O Week lasts a full week, but I only enjoyed two nights of it before heading out to Maerewhenua River with my geology mapping paper. In New Zealand “paper” is the word for course. The week-long trip had spectacular views, was a great way to make friends, and I learned valuable mapping skills. Cyclone Gita delivered heavy rain the first two days, making note-taking difficult and camp life absolutely miserable. By the second day every river in the region was flooding, so our instructors cancelled the scheduled visit to a river outcrop, instead taking us to the Valley of the Whales. This limestone outcrop, in the middle of a sheep pasture, is the richest marine fossil record of the Oligocene Age, about 23-33 million years ago. Half excavated and protected by an outdoor display case are early whale bones; the surrounding cliffs are full of other ancient shells.
The weather cleared up for the remainder of the week, giving us a chance to visit an outcrop below Benmore Dam, a giant hydroelectric dam. In New Zealand about 85% of electricity is generated by renewable energy, dominated by hydro and geothermal. Here we learned to use a stereonet and draw a stratigraphy log. The following day we visited the coast near Oamaru and were evaluated on out strat log of a great sandstone cliff. Nearby was a silky seal lounging in the sun, lazily watching us work.
Near the end of our trip, we spent a day practicing triangulation near a lime quarry in Tokarahi region (incidentally Tokarahi translates as “many rocks”) . The Tokarahi Lime Quarry is on the top of a limestone plateau and, separated by small farming valleys, similar plateaus were visible all across the region.
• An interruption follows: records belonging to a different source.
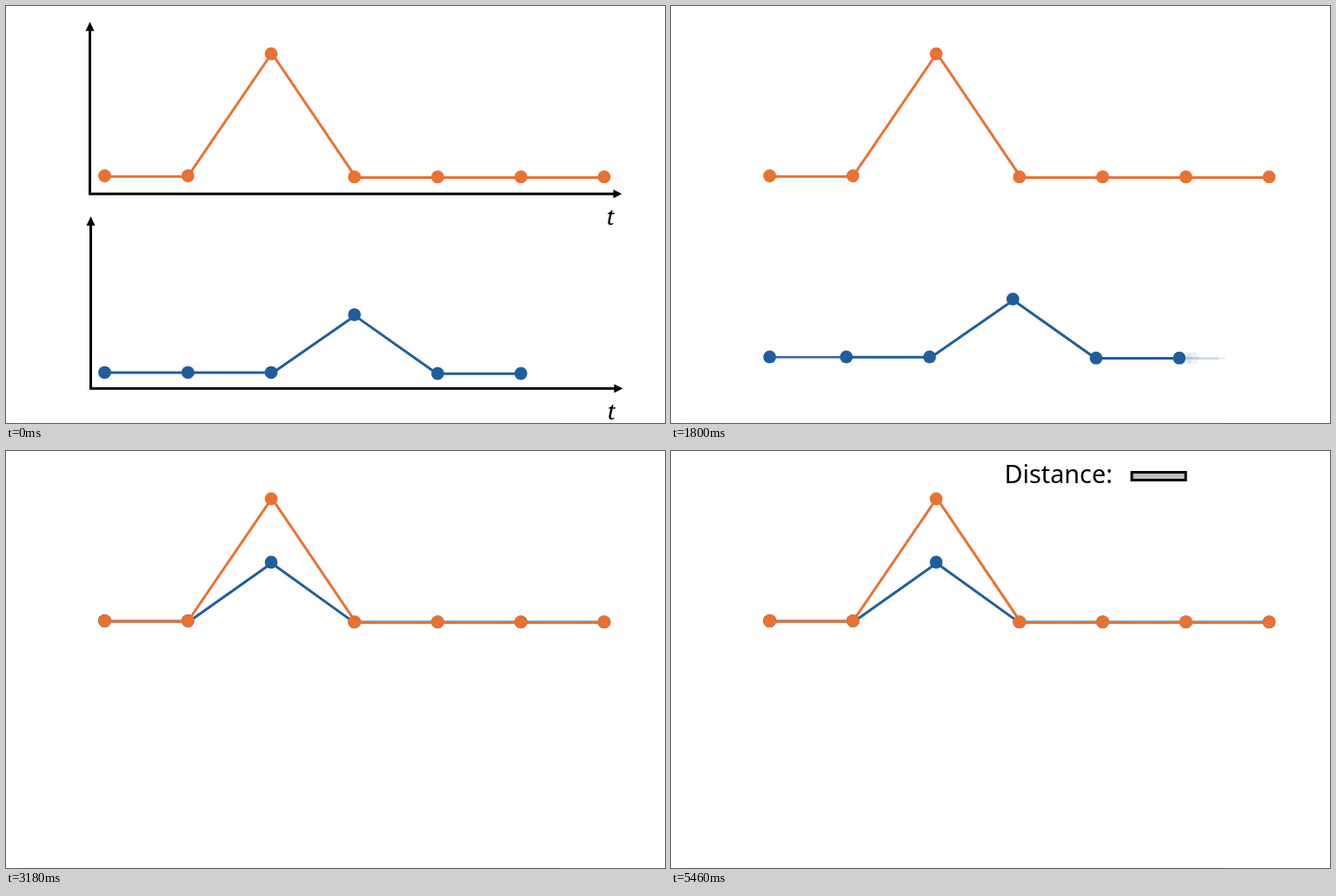
These frames come from a looping animation (758x480 px, 5.52 s). An HTML page:

```html
<!DOCTYPE html>
<html lang="en">
<head>
<meta charset="utf-8">
<title>Comparing two series</title>
<style>
  html, body { margin: 0; width: 100%; height: 100%; overflow: hidden; background: #fff; }
  svg { display: block; width: 758px; height: 480px; }
  .series { stroke-width: 3; }
  .series circle { stroke: none; }
  .orange { stroke: #e97132; fill: #e97132; }
  .blue { stroke: #1f5e9c; fill: #1f5e9c; }
  .axis { fill: none; stroke: #000; stroke-width: 3; }
  .t { font: italic 26px "Noto Serif", "Liberation Serif", serif; }
  .label { font: 28.8px "Noto Sans", "Open Sans", sans-serif; }
</style>
</head>
<body>
<svg viewBox="0 0 758 480">
  <defs>
    <g id="axes">
      <path class="axis" d="M0 -189V0H604"/>
      <path d="M-5 -187.5L0 -198L5 -187.5ZM602 -5L612 0L602 5Z"/>
      <text class="t" x="594" y="36">t</text>
    </g>
  </defs>
  <path d="M16 479.5H636" stroke="#f8f8f8"/>
  <g id="frame">
    <use href="#axes" x="96.5" y="216.3"/>
    <use href="#axes" x="97.5" y="440.3"/>
  </g>
  <g id="blue" class="series blue"></g>
  <g id="orange" class="series orange"></g>
  <g id="measure">
    <text class="label" x="383.5" y="37">Distance:</text>
    <rect id="bar" x="-31" y="-4.5" width="62" height="9" fill="#bfbfbf" stroke="#000" stroke-width="3"/>
  </g>
</svg>
<script>
const LOOP = 5520, STEP = 60;
const $ = id => document.getElementById(id);
const clamp = v => Math.min(1, Math.max(0, v));
const span = (t, from, to) => clamp((t - from) / (to - from));
const lerp = (a, b, p) => a + (b - a) * p;
const mix = (a, b, p) => ({ x: lerp(a.x, b.x, p), y: lerp(a.y, b.y, p) });
const sineEase = u => (1 - Math.cos(Math.PI * u)) / 2;
const quadEase = u => u < .5 ? 2 * u * u : 1 - 2 * (1 - u) ** 2;

function set(el, attrs) {
  for (const name in attrs) el.setAttribute(name, attrs[name]);
}
function add(parent, tag, count) {
  return Array.from({ length: count }, () =>
    parent.appendChild(document.createElementNS(parent.namespaceURI, tag)));
}

// A level series with one peak; the level drops slightly behind it
const DROP = 1.2;
const slotX = slot => 113.5 + 95.75 * slot;
const sample = (slot, { base, height, peak }) => ({
  x: slotX(slot),
  y: base + (slot > peak ? DROP : slot === peak ? -height : 0)
});

// Offsets of the lines from the dot centres, by direction
const ORANGE = { flat: [0, .8], rise: [0, .5], fall: [1.2, 0] };
const BLUE = { flat: [0, .3], rise: [0, 1.6], fall: [0, .8] };

function drawLink(line, a, b, offsets) {
  const climb = a.y - b.y;
  const [dx, dy] = climb > 9 ? offsets.rise : climb < -9 ? offsets.fall : offsets.flat;
  set(line, { x1: a.x + dx, y1: a.y + dy, x2: b.x + dx, y2: b.y + dy });
}
const drawDot = (dot, { x, y }) => set(dot, { cx: x, cy: y, r: 7.4 });

const SLOTS = 7, KEPT = 6, MOVING = 8;

function buildOrange() {
  const shape = { base: 195.5, height: 140.5, peak: 2 };
  const points = Array.from({ length: SLOTS }, (_, i) => sample(i, shape));
  add($('orange'), 'line', SLOTS - 1).forEach((line, i) =>
    drawLink(line, points[i], points[i + 1], ORANGE));
  add($('orange'), 'circle', SLOTS).forEach((dot, i) => drawDot(dot, points[i]));
}

// Blue shifts one slot left: the first two dots merge, two new ones fade in at the end
const before = { base: 421.8, height: 66.5, peak: 3 };
const after = { base: 195.6, height: 67.6, peak: 2 };
const links = add($('blue'), 'line', KEPT - 1);
const newLinks = add($('blue'), 'line', MOVING - KEPT);
const dots = add($('blue'), 'circle', MOVING);

function drawBlue(p) {
  const points = dots.map((_, i) =>
    mix(sample(Math.min(i, KEPT - 1), before), sample(Math.max(i - 1, 0), after), p));
  dots.forEach((dot, i) => {
    drawDot(dot, points[i]);
    set(dot, { opacity: i < KEPT ? 1 : clamp(Math.max(p, 2 * p - .5)) });
  });
  links.forEach((line, i) => drawLink(line, points[i], points[i + 1], BLUE));
  const thin = clamp(p * 2.5);
  set(links[0], { 'stroke-width': lerp(3, 1.5, thin), opacity: lerp(1, .6, thin) });

  const gap = slotX(1) - slotX(0), y = points[KEPT].y;
  newLinks.forEach((line, i) => {
    const x = lerp(537, slotX(4 + i), p);
    drawLink(line, { x, y }, { x: x + gap, y }, BLUE);
    set(line, { opacity: clamp(p * (i ? 1.1 : 1.6)) });
  });
}

// The bar travels right, then up, while it turns at a steady rate
function drawBar(t) {
  const across = 256.5, up = 64.5;
  const way = quadEase(span(t, 3400, 5180)) * (across + up);
  const x = 304.5 + Math.min(way, across), y = 93.5 - Math.max(0, way - across);
  const turn = -90 * (1 - span(t, 3230, 5390));
  set($('bar'), { transform: `translate(${x} ${y}) rotate(${turn})` });
}

function draw(now) {
  const t = Math.floor((now % LOOP) / STEP) * STEP;
  set($('frame'), { opacity: 1 - sineEase(span(t, 0, 1500)) });
  set($('measure'), { visibility: t >= 3240 ? 'visible' : 'hidden' });
  drawBlue(sineEase(span(t, 1530, 3020)));
  drawBar(t);
}

let start;
function tick(now) {
  start ??= now;
  draw(now - start);
  requestAnimationFrame(tick);
}
buildOrange();
draw(0);
requestAnimationFrame(tick);
</script>
</body>
</html>
```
While breaking apart chunks of discarded limestone I found a perfectly intact shark tooth.
The final day of our field paper was on the pasture lands of Tokarahi. Our final assessment for the trip was to map a basalt layer across an area 2km long, and this was done largely by walking along the top of a cliff, plotting the location and elevation of the layer. Views of the surrounding country were excellent from up high, and the peaks of the southern alps were just visible above the rolling countryside.
The Maerewhenua Geology Camp has introduced me to the beautiful landscape of NZ and helped me to immediately make friends. This week I’ll be starting my other papers, and diving into the bustle of Dunedin life.